A New Way of Thinking About Retirement ‘Plans’

Mike Sasso, with Portfolio Evaluations, and a professor at Boston University, explained a new way of thinking to get plan sponsors to focus on retirement income for participants.

Mike Sasso, partner and co-founder of Portfolio Evaluations told attendees of the 2019 Plan Sponsor Council of America’s Annual Conference that defined contribution retirement plans are not “plans.” Rather, he said, they are savings vehicles.

He said he doesn’t think a new fiduciary safe harbor for selecting annuity providers is going to open the floodgates of plan sponsors adopting annuity options in their plans.

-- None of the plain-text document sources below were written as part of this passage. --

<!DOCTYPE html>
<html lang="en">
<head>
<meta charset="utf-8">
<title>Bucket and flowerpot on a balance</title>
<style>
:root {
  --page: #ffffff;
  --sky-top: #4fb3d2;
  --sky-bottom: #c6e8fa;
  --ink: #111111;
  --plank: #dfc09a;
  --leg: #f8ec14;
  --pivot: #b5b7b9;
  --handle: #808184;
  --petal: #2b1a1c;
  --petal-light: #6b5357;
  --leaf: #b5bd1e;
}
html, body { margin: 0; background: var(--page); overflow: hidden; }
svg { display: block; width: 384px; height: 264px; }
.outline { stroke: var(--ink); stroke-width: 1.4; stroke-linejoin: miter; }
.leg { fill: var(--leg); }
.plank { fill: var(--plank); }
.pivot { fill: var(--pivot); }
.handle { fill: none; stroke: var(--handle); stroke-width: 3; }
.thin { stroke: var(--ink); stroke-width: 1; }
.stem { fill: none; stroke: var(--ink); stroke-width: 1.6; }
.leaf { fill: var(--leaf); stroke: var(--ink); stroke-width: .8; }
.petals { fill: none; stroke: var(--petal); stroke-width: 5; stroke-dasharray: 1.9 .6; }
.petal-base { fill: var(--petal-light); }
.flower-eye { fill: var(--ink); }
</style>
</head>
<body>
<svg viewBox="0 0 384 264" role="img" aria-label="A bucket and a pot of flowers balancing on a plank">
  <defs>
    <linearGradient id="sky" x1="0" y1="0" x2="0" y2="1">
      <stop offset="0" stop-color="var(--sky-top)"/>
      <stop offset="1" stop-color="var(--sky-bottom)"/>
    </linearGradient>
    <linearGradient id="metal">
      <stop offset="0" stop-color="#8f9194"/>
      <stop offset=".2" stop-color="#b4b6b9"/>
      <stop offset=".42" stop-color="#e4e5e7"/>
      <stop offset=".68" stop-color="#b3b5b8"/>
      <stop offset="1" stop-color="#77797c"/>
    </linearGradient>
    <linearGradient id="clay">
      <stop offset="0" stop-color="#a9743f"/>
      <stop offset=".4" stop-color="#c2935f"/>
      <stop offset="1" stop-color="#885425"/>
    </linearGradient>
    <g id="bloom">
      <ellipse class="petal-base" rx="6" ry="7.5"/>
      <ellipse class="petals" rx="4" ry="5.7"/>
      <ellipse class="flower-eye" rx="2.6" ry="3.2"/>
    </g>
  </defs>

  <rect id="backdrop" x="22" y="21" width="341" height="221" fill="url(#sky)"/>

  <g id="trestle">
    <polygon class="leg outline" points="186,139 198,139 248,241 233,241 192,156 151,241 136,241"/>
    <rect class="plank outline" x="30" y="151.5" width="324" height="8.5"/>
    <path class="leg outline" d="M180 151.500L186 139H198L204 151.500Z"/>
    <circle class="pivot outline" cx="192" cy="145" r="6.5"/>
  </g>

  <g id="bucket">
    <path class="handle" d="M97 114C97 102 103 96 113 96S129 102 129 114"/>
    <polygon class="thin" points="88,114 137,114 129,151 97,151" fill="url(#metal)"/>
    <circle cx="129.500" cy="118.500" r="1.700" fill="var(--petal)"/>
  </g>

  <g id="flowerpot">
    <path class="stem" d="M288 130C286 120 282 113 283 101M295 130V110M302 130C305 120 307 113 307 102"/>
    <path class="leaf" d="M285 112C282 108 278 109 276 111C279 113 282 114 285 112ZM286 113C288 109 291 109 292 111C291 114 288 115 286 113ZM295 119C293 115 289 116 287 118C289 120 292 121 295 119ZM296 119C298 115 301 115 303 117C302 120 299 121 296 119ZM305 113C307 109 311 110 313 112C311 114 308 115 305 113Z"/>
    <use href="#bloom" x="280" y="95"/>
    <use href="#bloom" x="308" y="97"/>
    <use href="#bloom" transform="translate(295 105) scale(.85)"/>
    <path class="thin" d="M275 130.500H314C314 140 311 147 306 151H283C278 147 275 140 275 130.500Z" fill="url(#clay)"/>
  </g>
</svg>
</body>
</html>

But, plan sponsors are having conversations about the purpose of their defined contribution (DC) plans, and how to help employees establish a source of retirement income. “This is one reason more plan sponsors want employees to keep their assets in the plan after retirement,” he said. He added that offering installments as a distribution option in the DC plan is a “no-brainer” for plan sponsors.

Dr. Zvi Bodie, the Norman and Adele Barron professor of management at Boston University, told conference attendees that in order to help participants with retirement income, plan sponsors must turn their thinking to life cycle finances. Instead of looking at wealth accumulation, the gauge should be a standard of living over a lifetime.

“An income goal is different from a wealth goal,” he said. “The risk to be addressed should be the income shortfall, not returns on investments.” He added that diversification should not be the only risk management technique in DC plans. There should be hedging—eliminating the downside by eliminating the upside—and insurance—eliminating the downside for and insuring the upside for a premium.

“We want to add to Social Security inflation-protected income for participants,” Bodie said. “Annuitization with inflation protection should be the default distribution option, with the ability to opt out.”

Bodie presented 10 key design principles for DC plan sponsors:

● Set replacement income as the goal for retirement;

● Address risks relevant to the goal: income shortfall, not return volatility;

● Deliver an asset allocation strategy to manage retirement income risk;

● Make efficient use of all dedicated retirement assets;

● Offer personalization based on one’s retirement account characteristics;

● Take account of changes in both market and personal circumstances;

● Be effective even for those who are completely unengaged;

● Supply only meaningful information and offer actionable choices to improve outlook;

● Offer robust, scalable and low cost investment strategies; and

● Offer seamless transition and payout flexibility at retirement.

Bodie compared the evaluation of the income shortfall to that of evaluating funding shortfalls in defined benefit (DB) plans. A certain replacement income in order to achieve the standard of living a participant wants in retirement is the goal, and the plan should use dynamic strategies, as DB plans use liability-driven investing (LDI), to close any shortfall and achieve the replacement income goal. “LDI in a DC plan is the funded ratio of each participant’s goal,” he said.

Bodie pointed out that target-date funds (TDFs) do not take into account the short- and long-term risks of stocks. The allocation should be adjusted over time. “TDF glide paths are pre-determined no matter what happens. That’s nuts!” Brodie exclaimed. “TDFs should be more dynamic.”

Louis Belluci, associate director of U.S. equity indices at Standard & Poor’s Dow Jones Indices, told attendees he is seeing an evolution in TDFs. “When considering the goal is retirement income, more TDF managers are considering a glidepath that moves from mostly global equities to mostly global bonds ad then at retirement switches to more secure investment vehicles, such as Treasury inflation-protected securities (TIPS),” he said. “It’s more like an LDI glidepath.”